By Jessica Berget, Editor-in-Chief
Last year, the Vancouver Public Library was protested because they allowed a controversial feminist writer, Meghan Murphy to speak there. As a result, they were rejected from the 2019 Vancouver Pride Parade.
At the time, they claimed that “Free speech and intellectual freedoms are fundamental values of public libraries.”
Recently, they have updated their booking policies and require pre-screening for events.
According to their new draft “The Library’s values include diversity, respectful spaces, intellectual freedom and access for all.” It goes on to say “The library believes that freedom of expression and access to ideas and information are essential to the health and development of a democratic society. We acknowledge that the library’s spaces may be used by those who express ideas that may be contrary to the Library’s vision and values.”
The new draft the Vancouver public library puts in place is one I think all institutions should base their policy on. Emphasis on intellectual freedom and free speech. It’s certainly one that I base this paper on. I stand with Vancouver Public Library’s commitment to intellectual freedom.
They reiterate their stance by saying “In some instances they may, on a personal level, view them as offensive or harmful. However, in keeping with its value of intellectual freedom, the Library will not restrict freedom of expression beyond the limits prescribed by Canadian law.”

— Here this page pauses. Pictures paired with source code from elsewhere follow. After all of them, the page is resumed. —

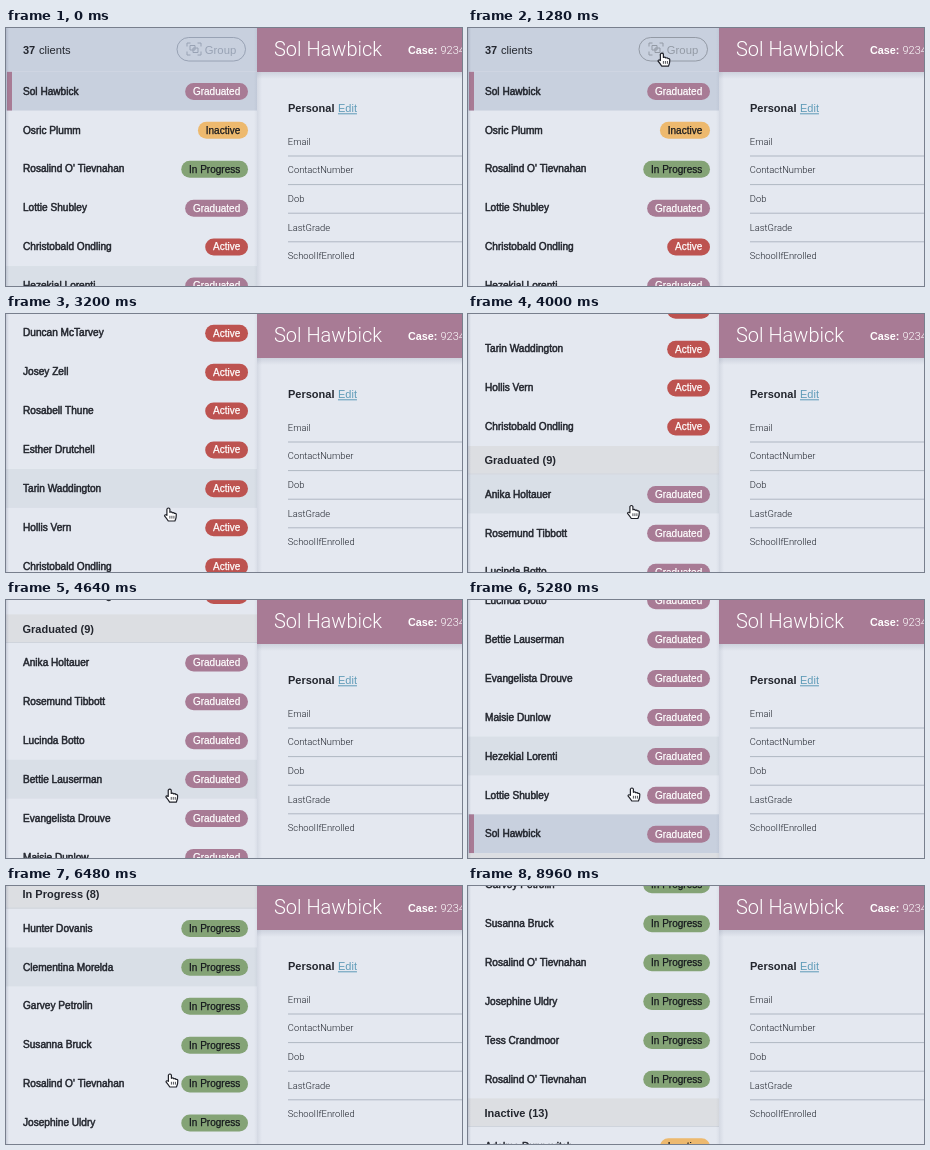
An HTML page with a canvas for the animation above (9840 ms loop, 456 by 258 pixels).

```html
<!DOCTYPE html>
<html lang="en">
<head>
<meta charset="utf-8">
<title>Client list</title>
<style>
  html, body { margin: 0; width: 100%; height: 100%; overflow: hidden; background: #e4e8f0; }
  canvas { display: block; width: 456px; height: 258px; }
</style>
</head>
<body>
<canvas id="stage"></canvas>
<script>
const W = 456, H = 258, LOOP = 9840;
const TOP = 43.6, ROW = 38.9, HEAD = 28.6, LIST = 251;
const GROUPED_AT = 1760, GONE_AT = 8400;
const SANS = '"Liberation Sans", Arial, sans-serif';
const LIGHT = 'Roboto, "Liberation Sans", sans-serif';
const INK = '#23262e', MAUVE = '#a87b95', PALE = '#e4e8f0', PICKED = '#c8d0de', LINK = '#5f9bb8';

const STATUS = {
  Active: { fill: '#bd5350', ink: '#fff' },
  Graduated: { fill: MAUVE, ink: '#fff' },
  'In Progress': { fill: '#84a376', ink: '#14171c' },
  Inactive: { fill: '#edb96e', ink: '#14171c' }
};
const SELECTED = 'Sol Hawbick';

const groups = [
  ['Active', 7, ['Duncan McTarvey', 'Josey Zell', 'Rosabell Thune', 'Esther Drutchell',
    'Tarin Waddington', 'Hollis Vern', 'Christobald Ondling']],
  ['Graduated', 9, ['Anika Holtauer', 'Rosemund Tibbott', 'Lucinda Botto', 'Bettie Lauserman',
    'Evangelista Drouve', 'Maisie Dunlow', 'Hezekial Lorenti', 'Lottie Shubley', SELECTED]],
  ['In Progress', 8, ['Hunter Dovanis', 'Clementina Morelda', 'Garvey Petrolin', 'Susanna Bruck',
    "Rosalind O' Tievnahan", 'Josephine Uldry', 'Tess Crandmoor', "Rosalind O' Tievnahan"]],
  ['Inactive', 13, ['Adelmo Dunnevitch']]
];
const mixed = [
  [SELECTED, 'Graduated'], ['Osric Plumm', 'Inactive'], ["Rosalind O' Tievnahan", 'In Progress'],
  ['Lottie Shubley', 'Graduated'], ['Christobald Ondling', 'Active'], ['Hezekial Lorenti', 'Graduated']
];

// Items carry their top edge in list coordinates.
const flatList = mixed.map(([name, status], i) => ({ name, status, y: TOP + i * ROW, h: ROW }));
const groupedList = [];
let nextY = TOP;
for (const [status, count, names] of groups) {
  groupedList.push({ title: `${status} (${count})`, y: nextY, h: HEAD });
  nextY += HEAD;
  for (const name of names) {
    groupedList.push({ name, status, y: nextY, h: ROW });
    nextY += ROW;
  }
}

// [time, scroll offset]
const scrollKeys = [[2960, 0], [3200, 72.5], [3520, 184], [3600, 184], [4000, 212.4], [4400, 300],
  [4480, 300], [5040, 450], [5200, 450], [5280, 469.7], [5920, 625], [6160, 625], [6480, 728.8], [6720, 850.6]];
// [time, x, y] of the fingertip
const pointerKeys = [[0, 178, 264], [240, 180, 250], [360, 180, 250], [1200, 194, 25], [2400, 194, 25],
  [2880, 162.5, 193.8], [3200, 162.5, 193.8], [4000, 163.5, 191.3], [5040, 164, 187.8], [7680, 164, 187.8],
  [8000, 168, 226], [8080, 168, 226], [8400, 176, 264]];
// While scrolling, the hovered row only refreshes at these times.
const hoverTimes = [2960, 3120, 3560, 4440, 5120, 6000, 6720];

function segment(keys, t) {
  let i = 0;
  while (i < keys.length - 2 && t >= keys[i + 1][0]) i++;
  return i;
}

function slope(keys, i) {
  const rate = j => (keys[j + 1][1] - keys[j][1]) / (keys[j + 1][0] - keys[j][0]);
  if (i === 0 || i === keys.length - 1) return 0;
  const a = rate(i - 1), b = rate(i);
  return a * b > 0 ? 2 * a * b / (a + b) : 0;
}

const unit = (t, a, b) => Math.min(1, Math.max(0, (t - a) / (b - a)));

function scrollAt(t) {
  const i = segment(scrollKeys, t);
  const [t0, a] = scrollKeys[i], [t1, b] = scrollKeys[i + 1];
  const u = unit(t, t0, t1), d = t1 - t0;
  return a + (b - a) * u * u * (3 - 2 * u)
    + d * slope(scrollKeys, i) * u * (1 - u) * (1 - u)
    - d * slope(scrollKeys, i + 1) * u * u * (1 - u);
}

function pointerAt(t) {
  const i = segment(pointerKeys, t);
  const [t0, x0, y0] = pointerKeys[i], [t1, x1, y1] = pointerKeys[i + 1];
  const u = unit(t, t0, t1), e = u * u * (3 - 2 * u);
  return { x: x0 + (x1 - x0) * e, y: y0 + (y1 - y0) * e };
}

function hoverAt(t) {
  if (t >= GONE_AT) return -1;
  let when = t;
  if (t >= hoverTimes[0] && t < 7680) when = hoverTimes.filter(h => h <= t).pop();
  return scrollAt(when) + pointerAt(when).y;
}

const canvas = document.getElementById('stage');
const ratio = window.devicePixelRatio || 1;
canvas.width = Math.round(W * ratio);
canvas.height = Math.round(H * ratio);
const ctx = canvas.getContext('2d');
ctx.scale(ratio, ratio);
ctx.lineJoin = 'round';

function box(x, y, w, h, fill) {
  ctx.fillStyle = fill;
  ctx.fillRect(x, y, w, h);
}

// A thin outline of the given weight stands in for a medium face.
function text(str, x, y, font, fill = INK, weight = 0) {
  ctx.font = font;
  ctx.fillStyle = ctx.strokeStyle = fill;
  ctx.fillText(str, x, y);
  if (weight) {
    ctx.lineWidth = weight;
    ctx.strokeText(str, x, y);
  }
  return ctx.measureText(str).width;
}

function roundPath(x, y, w, h, r) {
  ctx.beginPath();
  ctx.moveTo(x + r, y);
  ctx.arcTo(x + w, y, x + w, y + h, r);
  ctx.arcTo(x + w, y + h, x, y + h, r);
  ctx.arcTo(x, y + h, x, y, r);
  ctx.arcTo(x, y, x + w, y, r);
  ctx.closePath();
}

function shade(x0, y0, x1, y1, from, to) {
  const g = ctx.createLinearGradient(x0, y0, x1, y1);
  g.addColorStop(0, `rgba(70,80,110,${from})`);
  g.addColorStop(1, `rgba(70,80,110,${to})`);
  return g;
}

function drawPill(status, mid) {
  const { fill, ink } = STATUS[status], font = `10px ${SANS}`;
  ctx.font = font;
  const w = ctx.measureText(status).width + 15.6;
  roundPath(242 - w, mid - 8.5, w, 17, 8.5);
  ctx.fillStyle = fill;
  ctx.fill();
  text(status, 249.8 - w, mid + 3.4, font, ink, 0.25);
}

function drawItem(item, y, hovered) {
  const mid = y + item.h / 2;
  if (item.title) {
    box(0, y, LIST, item.h, '#dcdee2');
    box(0, y + item.h - 1, LIST, 1, '#cfd4dc');
    text(item.title, 16.5, mid + 4, `bold 11px ${SANS}`);
    return;
  }
  const selected = item.name === SELECTED;
  if (selected || hovered) box(0, y, LIST, item.h, selected ? PICKED : '#d9dfe7');
  if (selected) box(1, y, 5, item.h, MAUVE);
  text(item.name, 17, mid + 3.6, `10.1px ${SANS}`, INK, 0.5);
  drawPill(item.status, mid + 0.4);
}

function drawGroupIcon(x, y) {
  for (const [cx, cy, sx, sy] of [[0, 0, 1, 1], [14, 0, -1, 1], [0, 12, 1, -1], [14, 12, -1, -1]]) {
    ctx.beginPath();
    ctx.moveTo(x + cx, y + cy + 3.5 * sy);
    ctx.lineTo(x + cx, y + cy);
    ctx.lineTo(x + cx + 3.5 * sx, y + cy);
    ctx.stroke();
  }
  ctx.strokeRect(x + 3, y + 2.5, 5, 4.5);
  ctx.strokeRect(x + 6, y + 5, 5, 4.5);
}

function drawToolbar(y, active) {
  const tone = active ? '#939aa5' : '#98a2b4';
  box(0, y, LIST, TOP, PICKED);
  text('37', 17, y + 25.5, `bold 11px ${SANS}`);
  text('clients', 33, y + 25.5, `11.2px ${SANS}`);
  ctx.strokeStyle = tone;
  ctx.lineWidth = 1;
  roundPath(171, y + 9.5, 68.5, 23.5, 11.75);
  ctx.stroke();
  drawGroupIcon(181, y + 15);
  text('Group', 198.8, y + 25.5, `11.3px ${SANS}`, tone);
}

function drawDetails() {
  box(LIST, 0, W - LIST, H, PALE);
  box(LIST, 44, 5, H - 44, shade(LIST, 0, LIST + 5, 0, 0.1, 0));
  box(LIST, 44, W - LIST, 7, shade(0, 44, 0, 51, 0.14, 0));
  box(LIST, 0, W - LIST, 44, MAUVE);
  text(SELECTED, 268, 27.5, `300 20px ${LIGHT}`, '#fff');
  text('Case:', 402, 25.5, `bold 10.8px ${SANS}`, '#fff');
  text('92345', 434.5, 25.5, `300 11px ${LIGHT}`, '#fff');

  text('Personal', 282, 84, `bold 11px ${SANS}`);
  const w = text('Edit', 332, 84, `11px ${SANS}`, LINK);
  box(332, 85.3, w, 1, LINK);
  ['Email', 'ContactNumber', 'Dob', 'LastGrade', 'SchoolIfEnrolled'].forEach((label, i) => {
    const y = 116.8 + i * 28.6;
    text(label, 281.8, y, `300 9.4px ${LIGHT}`, '#1c2029');
    if (i < 4) box(282, y + 10.7, W - 282, 1, '#b0b7c3');
  });
}

const hand = new Path2D('M-1.6 7.5V1.2Q0-.8 1.4 1.2V4.5Q3 3.6 3.8 5Q5.4 4.3 6 5.6Q7.6 5.2 7.8 6.8' +
  'L7.6 9.5Q7.4 11 6.4 13.2H-.2Q-1.5 11-4 8Q-3.6 6.2-1.6 7.5Z');
const knuckles = new Path2D('M1.4 8V10.8M3.4 8V10.8M5.4 8V10.8');

function drawPointer({ x, y }) {
  ctx.save();
  ctx.translate(x, y);
  ctx.fillStyle = '#fff';
  ctx.strokeStyle = '#20222a';
  ctx.lineWidth = 1.2;
  ctx.fill(hand);
  ctx.stroke(hand);
  ctx.lineWidth = 0.8;
  ctx.stroke(knuckles);
  ctx.restore();
}

function draw(t) {
  const offset = scrollAt(t), hoverY = hoverAt(t);
  box(0, 0, W, H, PALE);
  ctx.save();
  ctx.beginPath();
  ctx.rect(0, 0, LIST, H);
  ctx.clip();
  for (const item of t < GROUPED_AT ? flatList : groupedList) {
    const y = item.y - offset;
    if (y > H || y + item.h < 0) continue;
    drawItem(item, y, hoverY >= item.y && hoverY < item.y + item.h);
  }
  if (offset < TOP) drawToolbar(-offset, hoverY > 9 && hoverY < 33);
  box(0, 0, 3, H, shade(0, 0, 3, 0, 0.18, 0));
  box(LIST - 3, 0, 3, H, shade(LIST - 3, 0, LIST, 0, 0, 0.06));
  ctx.restore();
  drawDetails();
  if (t < GONE_AT) drawPointer(pointerAt(t));
}

const start = performance.now();
function tick() {
  draw((performance.now() - start) % LOOP);
  requestAnimationFrame(tick);
}
tick();
</script>
</body>
</html>
```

The library has taken a strong position with intellectual freedom, and it is much needed. Healthy discussion and debate cannot happen unless there is conversation on both sides. Institutions should be able to let these discussions take place without having to defend their own political affiliations or be scrutinized. Just because they host controversial talks, doesn’t mean they have the same views or ideologies. They are simply exercising their commitment to free speech and intellectual freedom. Whether they agree with it or not is no matter, they don’t have to agree with every speaker they book. I certainly don’t agree with everything that is published in this paper, but that doesn’t mean I’m not going to publish it because that would go against everything democracy stands for.